» TASK GOAL: Wherever the string "gradientDot" appears in the entries below, return the line that holds it.

:: PROVIDED MATERIAL ::

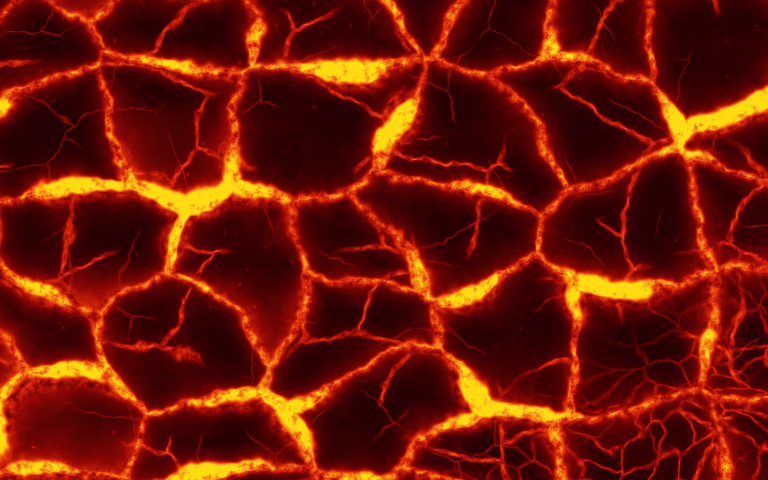
This texture is drawn by a Shadertoy shader. Its source:

```glsl
const vec3 CHAR   = vec3(0.16, 0.00, 0.01);
const vec3 EMBER  = vec3(0.35, 0.01, 0.01);
const vec3 RED    = vec3(0.57, 0.03, 0.02);
const vec3 FLAME  = vec3(0.85, 0.15, 0.04);
const vec3 ORANGE = vec3(0.96, 0.50, 0.07);
const vec3 YELLOW = vec3(1.00, 0.86, 0.07);

const vec2 PLATE_SIZE  = vec2(0.29, 0.21);
const vec2 BRANCH_SIZE = vec2(0.23, 0.19);
const vec2 HAIR_SIZE   = vec2(0.13, 0.21);
const vec2 NET_SIZE    = vec2(0.075, 0.060);
const float DOME        = 1.45;   // how strongly plate tops arch
const float VEIN_WIDTH  = 0.0105;
const float POOL_WIDTH  = 0.021;
const float GLOW_REACH  = 0.026;

vec2 hash2(vec2 p) {
    vec3 q = fract(p.xyx * vec3(0.1031, 0.1030, 0.0973));
    q += dot(q, q.yzx + 33.33);
    return fract((q.xx + q.yz) * q.zy);
}

float gradientDot(vec2 cell, vec2 offset) {
    float a = 6.2832 * hash2(cell + 71.0).x;
    return dot(vec2(cos(a), sin(a)), offset);
}

float noise(vec2 p) {
    vec2 i = floor(p), f = fract(p);
    vec2 u = f * f * f * (f * (f * 6.0 - 15.0) + 10.0);
    vec2 e = vec2(1.0, 0.0);
    float low  = mix(gradientDot(i, f), gradientDot(i + e, f - e), u.x);
    float high = mix(gradientDot(i + e.yx, f - e.yx), gradientDot(i + 1.0, f - 1.0), u.x);
    return 1.4 * mix(low, high, u.y);
}

float fbm(vec2 p) {
    float sum = 0.0, amp = 0.6;
    for (int i = 0; i < 4; i++) {
        sum += amp * noise(p);
        p = mat2(1.6, 1.2, -1.2, 1.6) * p + 17.3;
        amp *= 0.6;
    }
    return sum;
}

vec2 noise2(vec2 p) {
    return vec2(noise(p), noise(p + 43.7));
}

vec2 seedOffset(vec2 p, vec2 cell, vec2 size) {
    return p - size * (cell + 0.1 + 0.8 * hash2(cell + 19.0));
}

// Gradient (xy) and value (z) of a distance that rises faster above the seed
vec3 domeDistance(vec2 r) {
    float k = r.y > 0.0 ? DOME * DOME : 1.0;
    float d = max(sqrt(r.x * r.x + k * r.y * r.y), 1e-4);
    return vec3(r.x / d, k * r.y / d, d);
}

// Arched cells: edge distance, offset from the seed, random id
vec4 plates(vec2 p, vec2 size) {
    vec2 base = floor(p / size), home = base;
    vec3 nearest = vec3(0.0, 0.0, 1e3);
    for (int n = 0; n < 25; n++) {
        vec2 cell = base + vec2(n % 5 - 2, n / 5 - 2);
        vec3 d = domeDistance(seedOffset(p, cell, size));
        if (d.z < nearest.z) { nearest = d; home = cell; }
    }
    float edge = 1e3;
    for (int n = 0; n < 25; n++) {
        vec2 cell = base + vec2(n % 5 - 2, n / 5 - 2);
        if (cell == home) continue;
        vec3 d = domeDistance(seedOffset(p, cell, size));
        edge = min(edge, (d.z - nearest.z) / max(length(d.xy - nearest.xy), 0.5));
    }
    return vec4(edge, seedOffset(p, home, size), hash2(home + 5.0).x);
}

float line(float d, float width) {
    float soft = 0.35 * width + 0.7 / iResolution.y;
    return 1.0 - smoothstep(width - soft, width + soft, d);
}

vec3 heatColor(float h) {
    vec3 c = mix(CHAR * (1.0 + 0.4 * min(h, 0.0)), EMBER, clamp(h, 0.0, 1.0));
    c = mix(c, RED,    clamp(h - 1.0, 0.0, 1.0));
    c = mix(c, FLAME,  clamp(h - 2.0, 0.0, 1.0));
    c = mix(c, ORANGE, clamp(h - 3.0, 0.0, 1.0));
    return mix(c, YELLOW, clamp(h - 4.0, 0.0, 1.0));
}

void mainImage(out vec4 fragColor, in vec2 fragCoord) {
    vec2 p = fragCoord / iResolution.y;
    vec2 uv = fragCoord / iResolution.xy;
    float grain = fbm(p * 48.0);
    vec2 bend = 0.035 * noise2(p * 4.5) + 0.010 * noise2(p * 17.0);
    vec2 q = p + bend + 0.004 * noise2(p * 55.0);

    // Plate interiors: soot, faint specks and light pooled at the base
    vec4 plate = plates(q, PLATE_SIZE);
    float below = smoothstep(0.02, -0.13, plate.z);
    float corner = smoothstep(0.55, 0.05, length(uv * vec2(1.6, 1.0)));
    float heat = 0.35 * noise(p * 9.0) + 0.22 * grain - 0.1;
    heat += 1.3 * below * plate.w * plate.w + 1.5 * corner * (0.4 + 0.6 * plate.w);
    heat += 0.9 * smoothstep(0.62, 0.85, noise(p * 65.0));

    // Veins widen into molten pools
    float net = smoothstep(0.42, 0.78, uv.x - uv.y);
    float pool = smoothstep(0.0, 0.6, noise(p * vec2(3.6, 4.6) + 8.0) + 0.1) * (1.0 - 0.8 * net);
    float width = VEIN_WIDTH + POOL_WIDTH * pool;
    float edge = plate.x + 0.006 * grain;
    heat += 1.5 * exp(-max(plate.x - width, 0.0) / GLOW_REACH);

    // Hairline cracks
    float hair = plates(q * mat2(0.96, 0.28, -0.28, 0.96) + 3.1, HAIR_SIZE).x;
    float hairMask = smoothstep(-0.05, 0.25, noise(p * 6.0 + 31.0));
    heat = mix(heat, 2.3 + grain, 0.8 * hairMask * line(hair, 0.0016));

    // Branches across the plates
    float branch = plates(q + 7.7, BRANCH_SIZE).x;
    float branchMask = smoothstep(-0.12, 0.12, noise(p * 4.2 + 12.0));
    heat += 0.6 * branchMask * exp(-branch / 0.014);
    heat = mix(heat, 2.7 + 1.7 * grain, branchMask * line(branch + 0.004 * grain, 0.0052));

    // Fine net in the lower right
    float mesh = plates(q + 0.5 * bend, NET_SIZE).x;
    heat += 0.6 * net * exp(-mesh / 0.010);
    heat = mix(heat, 2.5 + 1.8 * grain, net * line(mesh + 0.003 * grain, 0.0036));

    // Grainy crust, with the hottest core on the upper lip
    float lip = smoothstep(0.03, -0.04, plate.z);
    float core = line(edge, width * mix(0.45, 0.85, lip));
    float crust = 2.4 + 2.2 * grain + core * (0.5 + lip * 0.5 + 2.2 * pool);
    heat = mix(heat, crust, line(edge, width));

    fragColor = vec4(heatColor(heat), 1.0);
}
```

:::

» RESPONSE TO THIS TASK:
float gradientDot(vec2 cell, vec2 offset) {
    float low  = mix(gradientDot(i, f), gradientDot(i + e, f - e), u.x);
    float high = mix(gradientDot(i + e.yx, f - e.yx), gradientDot(i + 1.0, f - 1.0), u.x);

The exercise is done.